Two Dimensional Transforms
CSS3 gives us the transform property, which allows us to easily position, stretch, scale, and rotate elements. Here's a list of the valid values (functions) for the transform property:
2D Transform Methods
||translate(10px, -20px) moves the element 10 pixels left and 20 pixels up from its original position; can use translateX or translateY for horizontal or vertical positioning
||rotate(20deg) rotates the element 20 degrees clockwise; negative values rotate counter-clockwise
||scale(2,3.5) stretches the element to be twice as wide and 3.5 times as tall; can also use scaleX or scaleY to specify horizontal or vertical scaling
||skew(10deg, 20deg) turns the element 10 degrees about the X axis and 20 degrees about the Y axis; can also use skewX or skewY to control X- and Y-axis skew
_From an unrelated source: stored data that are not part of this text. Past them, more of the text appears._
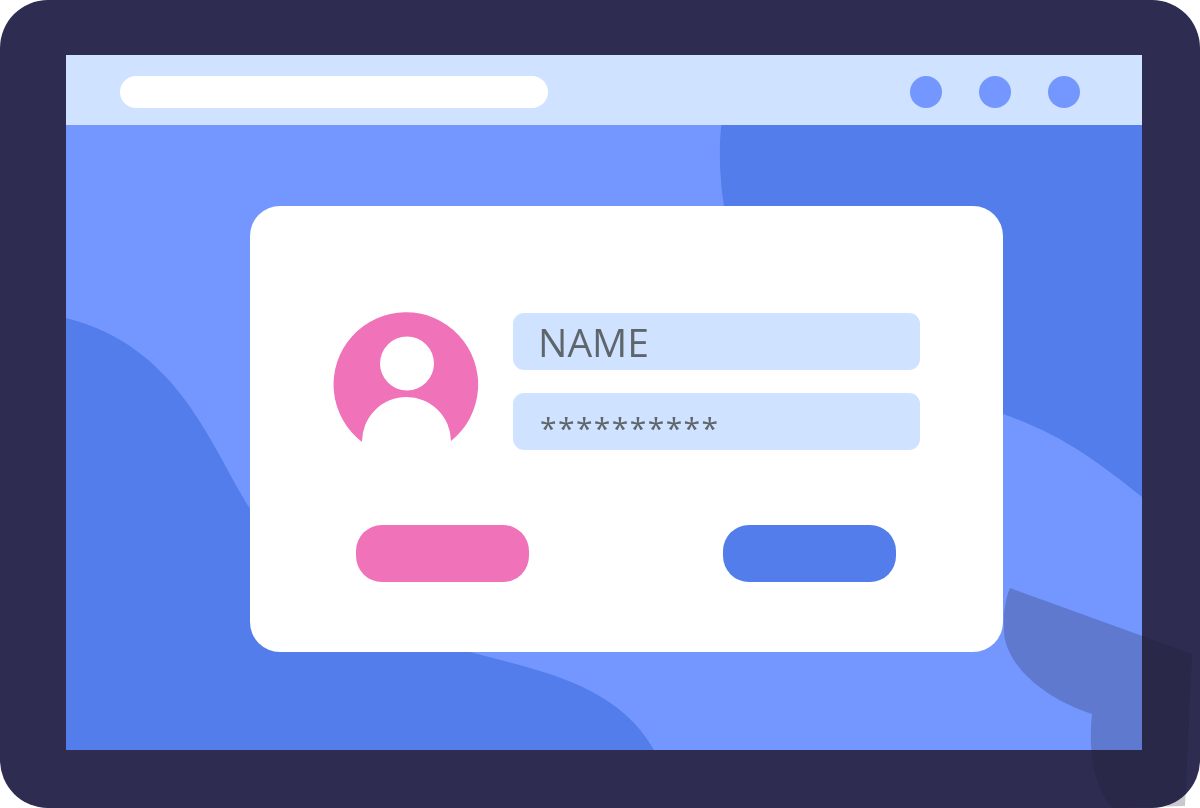
<!DOCTYPE html>
<html lang="en">
<head>
<meta charset="utf-8">
<title>Login screen</title>
<style>
:root {
  --frame: #2e2c50;
  --sky: #7397ff;
  --wave: #527dea;
  --pale: #cfe2ff;
  --pink: #f072b9;
  --ink: #5f666b;
  --white: #fff;
}
* { box-sizing: border-box; margin: 0; }
html, body { width: 1200px; height: 808px; overflow: hidden; background: var(--white); }
body { position: relative; font-family: "Open Sans", "Noto Sans", sans-serif; color: var(--ink); }
.tablet { position: absolute; inset: 0; border-radius: 48px; background: var(--frame); }
.screen { position: absolute; left: 66px; top: 55px; width: 1076px; height: 695px; overflow: hidden; background: var(--sky); }
.waves { position: absolute; left: -66px; top: -55px; fill: var(--wave); }
.toolbar { position: absolute; left: 0; top: 0; width: 100%; height: 70px; padding: 4px 62px 0 54px; display: flex; align-items: center; justify-content: space-between; background: var(--pale); }
.address { width: 428px; height: 32px; border-radius: 16px; background: var(--white); }
.controls { display: flex; gap: 37px; }
.controls i { width: 32px; height: 32px; border-radius: 50%; background: var(--sky); }
.card { position: absolute; left: 184px; top: 151px; width: 753px; height: 446px; border-radius: 30px; background: var(--white); }
.avatar { position: absolute; left: 83px; top: 105px; }
.field { position: absolute; left: 263px; width: 407px; height: 57px; border-radius: 11px; background: var(--pale); line-height: 1; white-space: nowrap; }
.field span { position: absolute; }
.name { top: 107px; font-size: 39px; }
.name span { left: 25px; top: 9px; }
.password { top: 187px; font-size: 30px; }
.password span { left: 27px; top: 20px; letter-spacing: 1.4px; }
.button { position: absolute; top: 319px; width: 173px; height: 57px; border-radius: 26px; }
.primary { left: 106px; background: var(--pink); }
.secondary { left: 473px; background: var(--wave); }
.shade { position: absolute; left: 0; top: 0; }
</style>
</head>
<body>
<main class="tablet">
  <section class="screen">
    <svg class="waves" width="1200" height="808" aria-hidden="true">
      <path d="M722 120C718 148 720 180 724 206L860 380L1003 414C1062 435 1094 459 1142 497V120Z"/>
      <path d="M66 318C181 347 211 449 251 510L470 652C536 670 617 683 654 750H66Z"/>
    </svg>
    <header class="toolbar">
      <div class="address"></div>
      <div class="controls"><i></i><i></i><i></i></div>
    </header>
    <div class="card">
      <svg class="avatar" width="146" height="132" viewBox="333 311 146 132" role="img" aria-label="User avatar">
        <path fill="#f072b9" d="M362 442A72.300 72.300 0 1 1 451 441A44 44 0 0 0 362 442Z"/>
        <circle cx="407" cy="363.500" r="27" fill="#fff"/>
      </svg>
      <div class="field name"><span>NAME</span></div>
      <div class="field password"><span>**********</span></div>
      <div class="button primary"></div>
      <div class="button secondary"></div>
    </div>
  </section>
</main>
<svg class="shade" width="1200" height="808" aria-hidden="true">
  <path fill="#211c35" fill-opacity=".24" d="M1010 588L1192 654L1185 806L1112 808C1094 787 1088 752 1092 714C1040 697 1004 662 1004 630C1003 615 1005 600 1010 588Z"/>
</svg>
</body>
</html>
||matrix(0.75,0.5,-0.5,1.5,20,0) allows us to specify all of the above methods at once according to a square matrix - see the W3C website for more description of using the matrix function (but be sure to dig up a linear algebra textbook for reference!)
Browser support for transforms is catching up; newer versions of desktop and mobile browser support the property well. Vendor prefixes are recommended - we won't show the prefixes when discussing syntax but will use as appropriate in demos and exercises. Internet Explorer supports transform from version 9 (with -ms- prefix) and without the prefix in version 10.
We'll examine each of the various transform methods in the next example.
By default, the origin - the reference point for translations, rotations, scalings, and skewings - is the center of the element. We can change that via the transform-origin property. The property accepts values for the x-axis and y-axis of the origin, respectively, in percentage, absolute length, or keyword forms. Here are some examples:
- transform-origin: 20% 50%
- transform-origin: left top (possible x values are left, center, right; possible y values are top, center, bottom)
- transform-origin: 10px 50px
In our work so far, we have only looked at two-dimensional transforms. CSS3 also gives us the power to transform elements in three dimensions, too, but those transforms are beyond the scope of this course.